__Materials provided__:
--*--

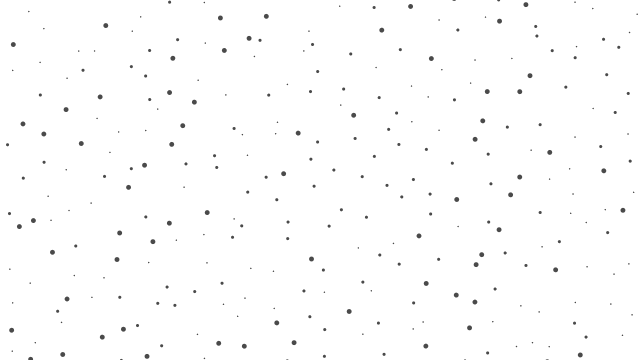
Write a Shadertoy shader that draws this pattern.

```glsl
// Scattered dark grey dots in three sizes on white, with few large ones near the middle.
#define ROWS 12.6          // grid cells per canvas height
#define TILT 0.46          // grid rotation in radians, hides rows and columns
#define JITTER 0.78        // dot wander within its cell; keeps dots inside it
#define RADIUS_LARGE 0.0067
#define RADIUS_MEDIUM 0.0042
#define RADIUS_SMALL 0.0019
#define SMALL_SHARE 0.34
#define LARGE_SHARE_MIDDLE 0.04
#define LARGE_SHARE_OUTER 0.31
#define DOT_COLOR vec3(0.29)
#define PAPER_COLOR vec3(1.0)

float hash(vec2 p) {
    return fract(sin(dot(p, vec2(127.1, 311.7))) * 43758.5453);
}

vec2 hash2(vec2 p) {
    return vec2(hash(p + 17.3), hash(p + 59.8));
}

mat2 rotation(float angle) {
    float c = cos(angle), s = sin(angle);
    return mat2(c, s, -s, c);
}

// Picks one of three sizes; large dots get rarer toward the middle.
float dotRadius(vec2 cell, vec2 canvasPos) {
    float outer = smoothstep(0.1, 0.3, length(canvasPos));
    float largeShare = mix(LARGE_SHARE_MIDDLE, LARGE_SHARE_OUTER, outer);
    float pick = hash(cell + 101.4);
    if (pick < SMALL_SHARE) return RADIUS_SMALL;
    return pick > 1.0 - largeShare ? RADIUS_LARGE : RADIUS_MEDIUM;
}

void mainImage(out vec4 fragColor, in vec2 fragCoord) {
    // Centred coordinates, canvas height = 1
    vec2 p = (fragCoord - 0.5 * iResolution.xy) / iResolution.y;
    float pixel = 1.0 / iResolution.y;

    // Tilted grid, each row slid by a random amount
    vec2 g = rotation(TILT) * p * ROWS;
    float slide = hash(vec2(floor(g.y), 7.7));
    g.x += slide;
    vec2 cell = floor(g);

    // One jittered dot per cell
    vec2 center = cell + 0.5 + JITTER * (hash2(cell) - 0.5);
    vec2 canvasPos = rotation(-TILT) * (center - vec2(slide, 0.0)) / ROWS;
    canvasPos.x *= iResolution.y / iResolution.x;
    float radius = dotRadius(cell, canvasPos);

    // Smooth edge one pixel wide
    float dist = length(g - center) / ROWS - radius;
    float ink = clamp(0.5 - dist / pixel, 0.0, 1.0);
    fragColor = vec4(mix(PAPER_COLOR, DOT_COLOR, ink), 1.0);
}
```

--*--

__Task__: Reproduce every line of the material above, but drop the pictures.

__Answer box__:
Write a Shadertoy shader that draws this pattern.

```glsl
// Scattered dark grey dots in three sizes on white, with few large ones near the middle.
#define ROWS 12.6          // grid cells per canvas height
#define TILT 0.46          // grid rotation in radians, hides rows and columns
#define JITTER 0.78        // dot wander within its cell; keeps dots inside it
#define RADIUS_LARGE 0.0067
#define RADIUS_MEDIUM 0.0042
#define RADIUS_SMALL 0.0019
#define SMALL_SHARE 0.34
#define LARGE_SHARE_MIDDLE 0.04
#define LARGE_SHARE_OUTER 0.31
#define DOT_COLOR vec3(0.29)
#define PAPER_COLOR vec3(1.0)

float hash(vec2 p) {
    return fract(sin(dot(p, vec2(127.1, 311.7))) * 43758.5453);
}

vec2 hash2(vec2 p) {
    return vec2(hash(p + 17.3), hash(p + 59.8));
}

mat2 rotation(float angle) {
    float c = cos(angle), s = sin(angle);
    return mat2(c, s, -s, c);
}

// Picks one of three sizes; large dots get rarer toward the middle.
float dotRadius(vec2 cell, vec2 canvasPos) {
    float outer = smoothstep(0.1, 0.3, length(canvasPos));
    float largeShare = mix(LARGE_SHARE_MIDDLE, LARGE_SHARE_OUTER, outer);
    float pick = hash(cell + 101.4);
    if (pick < SMALL_SHARE) return RADIUS_SMALL;
    return pick > 1.0 - largeShare ? RADIUS_LARGE : RADIUS_MEDIUM;
}

void mainImage(out vec4 fragColor, in vec2 fragCoord) {
    // Centred coordinates, canvas height = 1
    vec2 p = (fragCoord - 0.5 * iResolution.xy) / iResolution.y;
    float pixel = 1.0 / iResolution.y;

    // Tilted grid, each row slid by a random amount
    vec2 g = rotation(TILT) * p * ROWS;
    float slide = hash(vec2(floor(g.y), 7.7));
    g.x += slide;
    vec2 cell = floor(g);

    // One jittered dot per cell
    vec2 center = cell + 0.5 + JITTER * (hash2(cell) - 0.5);
    vec2 canvasPos = rotation(-TILT) * (center - vec2(slide, 0.0)) / ROWS;
    canvasPos.x *= iResolution.y / iResolution.x;
    float radius = dotRadius(cell, canvasPos);

    // Smooth edge one pixel wide
    float dist = length(g - center) / ROWS - radius;
    float ink = clamp(0.5 - dist / pixel, 0.0, 1.0);
    fragColor = vec4(mix(PAPER_COLOR, DOT_COLOR, ink), 1.0);
}
```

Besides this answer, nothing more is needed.